1 John 4:7 reads, “let us love one another, for love comes from God. Everyone who loves has been born of God and knows God. Whoever does not love, does not know God, because God is love.” Verse 20 is very telling and clear. It says, “whoever claims to love God yet hates his brother or sister is a liar. For whoever does not love their brother and sister, whom they have seen, cannot love God, whom they have not seen, 21 And he has given us this command: Anyone who loves God must also love their brother and sister.” It did not say love your brother or sister if they are good to you or do all the right things. Love is not rooted in yourself. Your ability to love your enemies does not originate within yourself but in your relationship with God. Love is a product of knowing God. Hating even your enemies says that you are not as close to God as you should be. Matt 5:44 reads “But I say unto you, love your enemies, bless them that curse you, do good to them that hate you, and pray for them that despitefully use you and persecute you.”
I am so grateful I did not have to pass a goodness test for God to love me. His word says that while I was a sinner still sinning, Christ died for me. He didn’t wait for me to try and get it together. He knew it was impossible for me to do enough good and be good enough to ever stand before Him worthy of His love. My acceptance of His perfect Son who imputed his righteousness or goodness to me, redeemed me from an eternity without God, and made me a new creation and gave me new life. So, I can now love the unlovable, because I better understand how unlovable I am and yet the Father still loves me.
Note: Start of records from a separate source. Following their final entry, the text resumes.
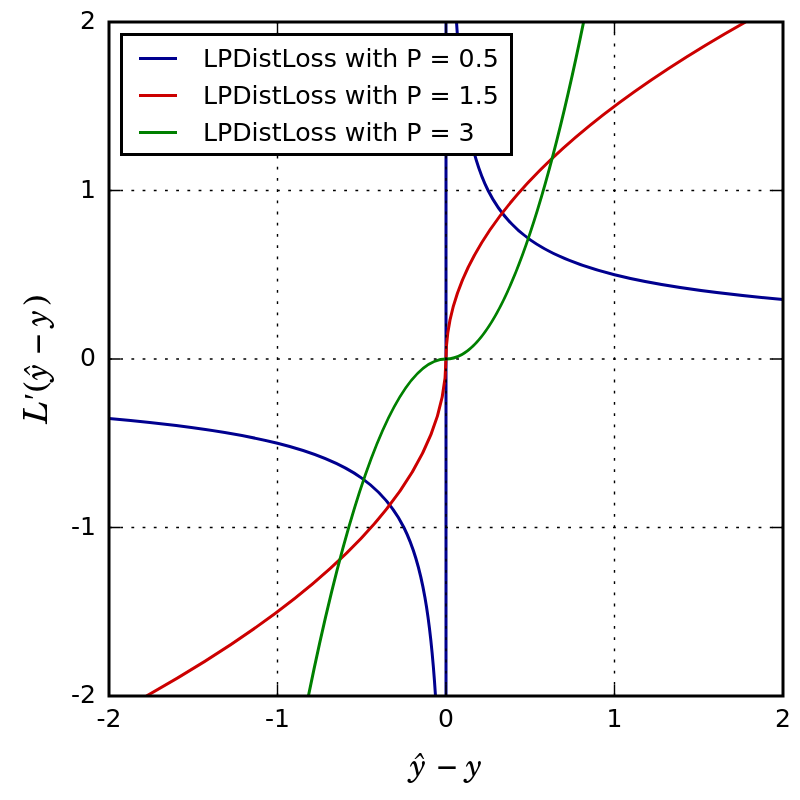
<!DOCTYPE html>
<html lang="en">
<head>
<meta charset="utf-8">
<title>Derivative of the LPDistLoss</title>
<style>
  :root {
    --paper: #ffffff;
    --ink: #000000;
    --blue: #00008f;
    --red: #cc0000;
    --green: #008000;
    --label: "DejaVu Sans", sans-serif;
    --math: "TeX Gyre Schola", "Liberation Serif", serif;
  }
  * { box-sizing: border-box; margin: 0; padding: 0; }
  html, body { width: 800px; height: 800px; overflow: hidden; background: var(--paper); }
  .chart { position: relative; width: 800px; height: 800px; color: var(--ink); font: 25px/30px var(--label); }
  .plot { position: absolute; inset: 0; width: 800px; height: 800px; }
  .grid { stroke: var(--ink); stroke-width: 1.4; stroke-dasharray: 2.8 8.4; }
  .ticks { stroke: var(--ink); stroke-width: 1.4; }
  .curve { fill: none; stroke-width: 3; }
  .blue { stroke: var(--blue); }
  .red { stroke: var(--red); }
  .green { stroke: var(--green); }
  .frame { fill: none; stroke: var(--ink); stroke-width: 3; }
  .math { font: italic 33px var(--math); fill: var(--ink); }
  .upright { font-style: normal; }

  .x-labels, .y-labels { position: absolute; display: flex; justify-content: space-between; list-style: none; }
  .x-labels { left: 109px; top: 704px; width: 674px; }
  .x-labels li { width: 0; display: flex; justify-content: center; white-space: nowrap; }
  .y-labels { left: 40px; top: 21px; width: 56px; height: 674px; flex-direction: column; }
  .y-labels li { height: 0; display: flex; align-items: center; justify-content: flex-end; }

  .legend {
    position: absolute; left: 120px; top: 33px; width: 393px; height: 123px;
    padding: 4px 0 0 16px; border: 3px solid var(--ink); background: var(--paper);
    list-style: none; font-size: 25.2px;
  }
  .legend li { display: flex; align-items: center; gap: 26px; height: 37px; white-space: nowrap; }
  .key { flex: none; width: 38px; height: 3px; background: currentColor; }
  .key-blue { color: var(--blue); }
  .key-red { color: var(--red); }
  .key-green { color: var(--green); }
</style>
</head>
<body>
<main class="chart">
  <svg class="plot" viewBox="0 0 800 800" role="img" aria-label="Derivatives of LPDistLoss for P = 0.5, 1.5 and 3">
    <defs>
      <clipPath id="plot-area"><rect x="109" y="22" width="674" height="674"/></clipPath>
      <path id="half-blue" d="M10.5-337C13-298.1 16.2-265.8 21.1-238.3C25.9-210.8 32.4-188 42.1-168.5C51.9-149 64.8-132.9 84.3-119.1C103.7-105.4 129.6-94 168.5-84.3C207.4-74.5 259.2-66.5 337-59.6"/>
      <path id="half-red" d="M0 0Q0-168.5 299.6-337"/>
      <path id="half-green" d="M0 0Q68.8 0 137.6-337"/>
      <path id="edge-ticks" d="M-168.5 337v-11M0 337v-11M168.5 337v-11M-337-168.5h11M-337 0h11M-337 168.5h11"/>
    </defs>

    <g clip-path="url(#plot-area)">
      <g transform="translate(446 359)">
        <g class="curve blue">
          <use href="#half-blue"/>
          <use href="#half-blue" transform="rotate(180)"/>
          <line x1="0" y1="-337" x2="0" y2="337"/>
        </g>
        <g class="curve red">
          <use href="#half-red"/>
          <use href="#half-red" transform="rotate(180)"/>
        </g>
        <g class="curve green">
          <use href="#half-green"/>
          <use href="#half-green" transform="rotate(180)"/>
        </g>
      </g>
      <g class="grid">
        <line x1="277.5" y1="696" x2="277.5" y2="22"/>
        <line x1="446" y1="696" x2="446" y2="22"/>
        <line x1="614.5" y1="696" x2="614.5" y2="22"/>
        <line x1="109" y1="190.5" x2="783" y2="190.5"/>
        <line x1="109" y1="359" x2="783" y2="359"/>
        <line x1="109" y1="527.5" x2="783" y2="527.5"/>
      </g>
    </g>

    <g class="ticks" transform="translate(446 359)">
      <use href="#edge-ticks"/>
      <use href="#edge-ticks" transform="rotate(180)"/>
    </g>
    <rect class="frame" x="109" y="22" width="674" height="674"/>

    <text class="math" y="776"><tspan x="410">ŷ</tspan><tspan class="upright" x="437">−</tspan><tspan x="466">y</tspan></text>
    <text class="math" transform="translate(47 423) rotate(-90)"><tspan x="0">L</tspan><tspan class="upright" x="23">′</tspan><tspan class="upright" x="31">(</tspan><tspan x="43">ŷ</tspan><tspan class="upright" x="69">−</tspan><tspan x="97">y</tspan><tspan class="upright" x="117">)</tspan></text>
  </svg>

  <ul class="x-labels"><li>-2</li><li>-1</li><li>0</li><li>1</li><li>2</li></ul>
  <ul class="y-labels"><li>2</li><li>1</li><li>0</li><li>-1</li><li>-2</li></ul>

  <ul class="legend">
    <li><span class="key key-blue"></span>LPDistLoss with P = 0.5</li>
    <li><span class="key key-red"></span>LPDistLoss with P = 1.5</li>
    <li><span class="key key-green"></span>LPDistLoss with P = 3</li>
  </ul>
</main>
</body>
</html>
God so loved the world that He sent his only son to die for me! Amazing Grace! Amazing Love! So today, we celebrate Love. The love of the Father for his wayward, stubborn and self-willed creation.
Written by Chaplain Smith and Scott Jensen.
Chaplain Shelby Smith served at a local church for 19 years before joining Arkansas Heart Hospital. Here, he has the opportunity to meet the spiritual needs of patients, their families and our staff. In addition to offering prayer and encouragement, Chaplain Shelby Smith shares a weekly devotional.